However, the biodiversity and ecosystem of the world’s largest mangrove forest is still under threat because of the pollution resulted from the increasing urbanisation and industrialisation of the surrounding areas, the scientists warned.
The study, titled “Investigating microplastics and its effects on the ecosystem of the Sunderbans,” is being conducted by the department of chemistry of Dhaka University in collaboration with Linköping University, Sweden.
Prof Nilufar Nahar, chairperson of the department of chemistry, is supervising the research, which is funded by the Ministry of Science and Technology.
The study aims to determine the level of chemical contamination in the forest as no such research has been done before, said Prof Mohammad Shoeb, member of the team conducting the study.
“From what we have found so far, the presence of harmful microplastics is negligible in the Sundarbans,” he told the Dhaka Tribune.
However, the findings are based on very small samples collected from selected areas in the forest, he warned.
Samples were collected in May this year; 15 sediment samples were collected from Karamjal Point, the Rupsha River, Mongla seaport and the areas surrounding the Sundarbans, while 30 water samples were collected from 10 different places and 11 fish samples from the surrounding areas, researchers said.
“We began our investigation on a very small scale for preliminary data. The areas that we studied turned out to be negligibly contaminated, perhaps because the samples were collected during the monsoon and river current was strong, washing away the pollutants,” Shoeb told the Dhaka Tribune.
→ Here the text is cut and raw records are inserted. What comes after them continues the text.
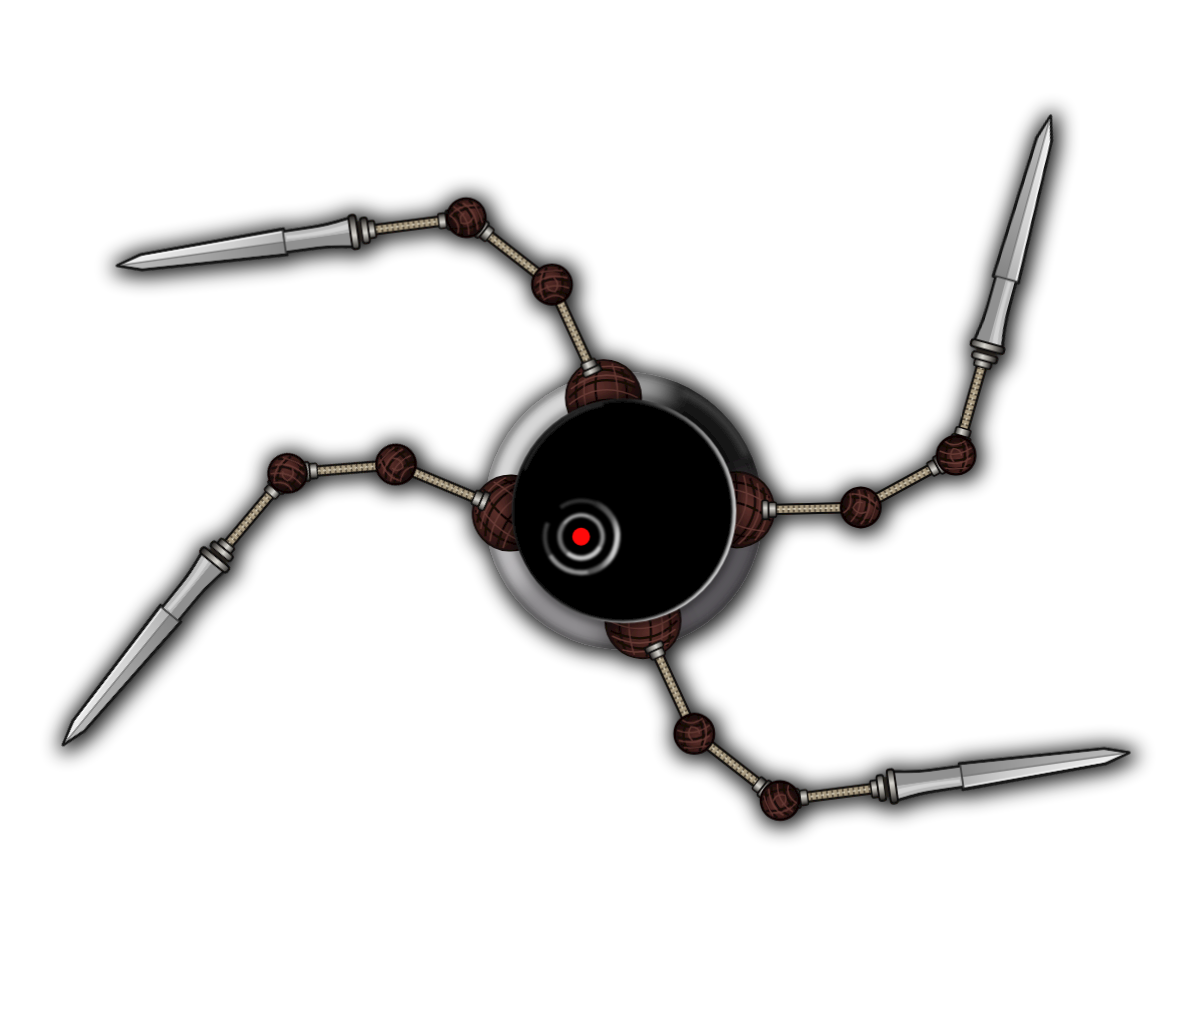
<!DOCTYPE html>
<html lang="en">
<head>
<meta charset="utf-8">
<title>Four-bladed sentry drone</title>
<style>
  :root {
    --paper: #ffffff;
    --ink: #0b0908;
    --dome: #000000;
    --eye: #ff0a0a;
    --wood-line: #6b403a;
    --wood-deep: #120706;
    --cord: #a89a80;
    --cord-dark: #3a3026;
    --steel-light: #dedede;
    --steel-mid: #a9a9a9;
    --steel-dark: #6d6d6d;
  }
  html, body { margin: 0; background: var(--paper); overflow: hidden; }
  .canvas { width: 1200px; height: 1029px; overflow: hidden; background: var(--paper); }
  .canvas svg { display: block; width: 1200px; height: 1029px; }
  .cord-edge { fill: none; stroke: var(--ink); stroke-width: 6.6; }
  .cord-fill { fill: none; stroke: var(--cord); stroke-width: 4.2; }
  .cord-twist { fill: none; stroke: var(--cord-dark); stroke-width: 4.2; stroke-dasharray: 1 2.1; opacity: .75; }
  .cord-shine { fill: none; stroke: #e4dcc8; stroke-width: 1; stroke-dasharray: 1.6 1.5; opacity: .8; }
  .grain { fill: none; stroke: var(--wood-line); stroke-width: .9; opacity: .8; }
  .grain-deep { fill: none; stroke: var(--wood-deep); stroke-width: 1.3; }
</style>
</head>
<body>
<main class="canvas">
<svg viewBox="0 0 700 600.25" role="img" aria-label="Round black drone with a red eye and four jointed arms ending in blades">
  <defs>
    <filter id="soft-shadow" x="0" y="0" width="700" height="600" filterUnits="userSpaceOnUse">
      <feMorphology in="SourceAlpha" operator="dilate" radius="2.2" result="grown"/>
      <feGaussianBlur in="grown" stdDeviation="5.5" result="blurred"/>
      <feOffset in="blurred" dx="1" dy="1" result="moved"/>
      <feComponentTransfer in="moved" result="shadow"><feFuncA type="linear" slope=".92"/></feComponentTransfer>
      <feMerge><feMergeNode in="shadow"/><feMergeNode in="SourceGraphic"/></feMerge>
    </filter>
    <filter id="blend" x="-30%" y="-30%" width="160%" height="160%"><feGaussianBlur stdDeviation="7"/></filter>
    <filter id="rim-blur" x="-20%" y="-20%" width="140%" height="140%"><feGaussianBlur stdDeviation="2.2"/></filter>
    <filter id="fine-blur" x="-20%" y="-20%" width="140%" height="140%"><feGaussianBlur stdDeviation=".6"/></filter>

    <radialGradient id="wood" cx=".4" cy=".36" r=".65">
      <stop offset="0" stop-color="#5a302b"/>
      <stop offset=".55" stop-color="#351a17"/>
      <stop offset="1" stop-color="#140908"/>
    </radialGradient>
    <linearGradient id="steel-band" x1="0" y1="0" x2="0" y2="1">
      <stop offset="0" stop-color="#3b3936"/>
      <stop offset=".4" stop-color="#d8d6d0"/>
      <stop offset=".65" stop-color="#98958f"/>
      <stop offset="1" stop-color="#1d1b1a"/>
    </linearGradient>
    <linearGradient id="blade-bright" x1="0" y1="0" x2="1" y2="0">
      <stop offset="0" stop-color="#b4b4b4"/>
      <stop offset=".3" stop-color="#d0d0d0"/>
      <stop offset="1" stop-color="#f2f2f2"/>
    </linearGradient>
    <linearGradient id="blade-shade" x1="0" y1="0" x2="1" y2="0">
      <stop offset="0" stop-color="#868686"/>
      <stop offset=".5" stop-color="#a5a5a5"/>
      <stop offset="1" stop-color="#bcbcbc"/>
    </linearGradient>
    <linearGradient id="dome-rim" x1="0" y1="0" x2="1" y2=".5">
      <stop offset="0" stop-color="#4a4a4a"/>
      <stop offset=".4" stop-color="#1a1a1a"/>
      <stop offset=".75" stop-color="#8d8d8d"/>
      <stop offset="1" stop-color="#c9c9c9"/>
    </linearGradient>
    <linearGradient id="eye-ring" x1="0" y1=".2" x2="1" y2=".8">
      <stop offset="0" stop-color="#1c1c1c"/>
      <stop offset=".3" stop-color="#4b4b4b"/>
      <stop offset=".62" stop-color="#5e5e5e"/>
      <stop offset=".88" stop-color="#d6d6d6"/>
      <stop offset="1" stop-color="#8a8a8a"/>
    </linearGradient>
    <clipPath id="shell-clip"><circle cx="364" cy="298" r="81"/></clipPath>

    <g id="joint">
      <circle r="11.5" fill="url(#wood)" stroke="#0b0505" stroke-width="1.4"/>
      <path class="grain-deep" d="M-9-5Q0-11 8-6M-10 2Q-3-6 10-2M-8 7Q3 2 9 6M-3-10Q-8 0-2 10M4-10Q9 0 3 10"/>
      <path class="grain" d="M-7-7Q1-9 6-8M-9-1Q-2-7 9-4M-9 5Q0-2 10 2M-5 9Q2 4 7 8M-5-8Q-9 1-5 8M1-4Q5-1 2 4Q-3 4-3 0"/>
    </g>

    <g id="collar">
      <rect x="-4" y="-5.6" width="3.6" height="11.2" rx="1.2" fill="url(#steel-band)" stroke="#0b0908" stroke-width=".9"/>
      <rect x="-.2" y="-4.4" width="4.4" height="8.8" rx="1" fill="url(#steel-band)" stroke="#0b0908" stroke-width=".8"/>
    </g>

    <g id="guard">
      <rect x="-14" y="-5" width="4" height="10" rx="1" fill="url(#steel-band)" stroke="#0b0908" stroke-width=".9"/>
      <rect x="-10" y="-7.5" width="4" height="15" rx="1.6" fill="url(#steel-band)" stroke="#0b0908" stroke-width="1"/>
      <rect x="-6" y="-6" width="2.6" height="12" fill="#26221f"/>
      <rect x="-3.6" y="-10" width="4.2" height="20" rx="1.8" fill="url(#steel-band)" stroke="#0b0908" stroke-width="1.1"/>
    </g>

    <g id="blade">
      <path d="M0-8.4C6-7.6 12-6.2 22-6.2L39-6V-7.6L124-4.4L138 0L124 4.4L39 7.6V6L22 6.2C12 6.2 6 7.6 0 8.4Z" fill="#8d8d8d" stroke="#141414" stroke-width="1.7" stroke-linejoin="round"/>
      <path d="M0.8 0V7.4C7 6.7 12 5.4 22 5.4H39V0Z" fill="#b8b8b8"/>
      <path d="M0.8 0V-7.4C7-6.7 12-5.4 22-5.4H39V0Z" fill="#909090"/>
      <path d="M1 2.2Q14 .6 38 1.6V3.4Q14 2.6 1 5.4Z" fill="#dcdcdc" opacity=".7"/>
      <path d="M40 0V6.6L123.600 3.600L136 0Z" fill="url(#blade-bright)"/>
      <path d="M40 0V-6.600L123.600-3.600L136 0Z" fill="url(#blade-shade)"/>
      <path d="M40 5.900L123 3.200" stroke="#fff" stroke-width=".8" opacity=".8"/>
      <path d="M40 0H136" stroke="#747474" stroke-width=".7"/>
      <path d="M39.500-7V7" stroke="#3e3e3e" stroke-width="1"/>
    </g>

    <g id="links">
      <path id="link-run" d="M30 66L0 0L-50-39L-112-31"/>
    </g>

    <g id="socket">
      <circle r="22" fill="url(#wood)" stroke="#120807" stroke-width="1"/>
      <path class="grain-deep" d="M-18-9Q-2-22 15-12M-20 0Q-4-17 19-6M-14-15Q-20 2-9 17M-2-21Q-9-4 2 19M10-18Q18 0 9 18M-19 9Q2-5 20 6"/>
      <path class="grain" d="M-15-13Q-1-21 12-17M-19-5Q-2-19 18-9M-20 4Q-2-11 20 0M-17 12Q3 0 19 10M-9-18Q-15-2-6 18M5-20Q11-3 6 19"/>
    </g>

    <g id="arm">
      <use href="#socket" x="30" y="66"/>
      <path class="cord-edge" d="M23 50L0 0L-50-39L-112-31"/>
      <path class="cord-fill" d="M23 50L0 0L-50-39L-112-31"/>
      <path class="cord-twist" d="M23 50L0 0L-50-39L-112-31"/>
      <path class="cord-shine" d="M23 50L0 0L-50-39L-112-31"/>
      <use href="#collar" transform="translate(22.500 48.500) rotate(-114.400)"/>
      <use href="#collar" transform="translate(-39.500 -31) rotate(38)"/>
      <use href="#collar" transform="translate(-62 -37.500) rotate(173)"/>
      <use href="#joint"/>
      <use href="#joint" transform="translate(-50 -39) rotate(70) scale(.97)"/>
      <g transform="translate(-117 -30.500) rotate(171.900)">
        <use href="#blade"/>
        <use href="#guard"/>
      </g>
    </g>
  </defs>

  <g id="drone" filter="url(#soft-shadow)">
    <g id="shell">
      <circle cx="364" cy="298" r="81" fill="#777577"/>
      <g clip-path="url(#shell-clip)">
        <g filter="url(#blend)">
          <path d="M364 298L250 310L255 225L300 190L340 190Z" fill="#d6d6d6"/>
          <path d="M364 298L330 190L372 190Z" fill="#8a8a8a"/>
          <path d="M364 298L366 190L402 190Z" fill="#9b9b9b"/>
          <path d="M364 298L398 190L470 210L475 275Z" fill="#121212"/>
          <path d="M364 298L475 265L475 325Z" fill="#343234"/>
          <path d="M364 298L475 315L455 390L410 405Z" fill="#59545a"/>
          <path d="M364 298L420 405L340 405Z" fill="#4c484c"/>
          <path d="M364 298L345 405L280 390L262 340Z" fill="#8e8c8f"/>
          <path d="M364 298L272 365L245 340L245 300Z" fill="#b7b6b8"/>
        </g>
        <path d="M398 228Q425 240 436 266" fill="none" stroke="#6d6d6d" stroke-width="4" opacity=".7" filter="url(#rim-blur)"/>
        <circle cx="364" cy="298" r="81" fill="none" stroke="#1b1b1b" stroke-width="3.500" opacity=".65" filter="url(#rim-blur)"/>
      </g>
    </g>

    <g id="arms">
      <use href="#arm" transform="translate(322 166)"/>
      <use href="#arm" transform="translate(502 296) rotate(113.400)"/>
      <use href="#arm" transform="translate(405 428) rotate(180)"/>
      <use href="#arm" transform="translate(231 271) rotate(-42.600)"/>
    </g>

    <g id="dome">
      <circle cx="364" cy="298" r="66" fill="none" stroke="#000" stroke-width="3" opacity=".55" filter="url(#rim-blur)"/>
      <circle cx="364" cy="298" r="65.500" fill="url(#dome-rim)"/>
      <circle cx="363.300" cy="298.300" r="64" fill="var(--dome)" filter="url(#fine-blur)"/>
      <path d="M306 274A63 63 0 0 1 352 236" fill="none" stroke="#5d5d5d" stroke-width="1.200" opacity=".6" filter="url(#fine-blur)"/>
    </g>
  </g>

  <g id="eye" transform="translate(339 313)">
    <g fill="none" stroke="url(#eye-ring)" filter="url(#fine-blur)">
      <path d="M8-19.500A21 21 0 0 1 4 20.600" stroke-width="3.400"/>
      <path d="M4 20.600A21 21 0 0 1-18 11" stroke="#8f8f8f" stroke-width="2.800"/>
      <path d="M-18 11A21 21 0 0 1-19.500-8" stroke="#3d3d3d" stroke-width="2.600"/>
      <path d="M-12-17A21 21 0 0 1 8-19.500" stroke="#333" stroke-width="2.400"/>
      <path d="M5-11.500A12.500 12.500 0 0 1 11 6" stroke="#8c8c8c" stroke-width="2.600"/>
      <path d="M11 6A12.500 12.500 0 0 1-8 9.600" stroke="#c4c4c4" stroke-width="2.800"/>
      <path d="M-8 9.600A12.500 12.500 0 0 1-10-7.500" stroke="#6e6e6e" stroke-width="2.800"/>
      <path d="M-10-7.500A12.500 12.500 0 0 1 5-11.500" stroke="#a2a2a2" stroke-width="2.200"/>
    </g>
    <circle r="5.200" fill="var(--eye)"/>
  </g>
</svg>
</main>
</body>
</html>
He led a team of four members to present the preliminary findings at the Society of Environmental Toxicology and Chemistry Conference, the largest environmental chemistry conference in Asia, held on September 17-19 in Singapore.
In order to get more specific information on microplastic pollution and its impact on the forest’s ecosystem, more time and study covering larger areas is necessary, he told the Dhaka Tribune. “We will need at least three years of research in order to come up with the final findings.”
However, the preliminary study found presence of other pollutants, especially DDT and lead. The researchers said it was most likely due to the human population living in the sample areas.
What are microplastics?
According to the United Nations Environment Programme (Unep), microplastics are plastic particles smaller than five milimetres in diameter. In the last 40 years, the concentration of microplastics has increased significantly in the surface waters of the ocean.
“We use plastics in everything we use in our day-to-day life, unaware of the serious effects it has on both the environment and humans,” Prof Nilufar Nahar, who is supervising the study, told the Dhaka Tribune.
“This research on the Sundarbans is first of its kind in Bangladesh and very timely and important. It will help us find the extent of the pollution and identify the steps to prevent contamination of the Sundarbans,” she added.
“Development of industrial infrastructure in the areas surrounding the Sundarbans has increased over the years, posing potential threat to this unique ecosystem. The plastic waste discharged by the industries ends up in the Bay of Bengal, and some of it passes through the Sundarbans, affecting its ecosystem,” said Shoeb. “Precautions must be taken to minimise contamination of this system.”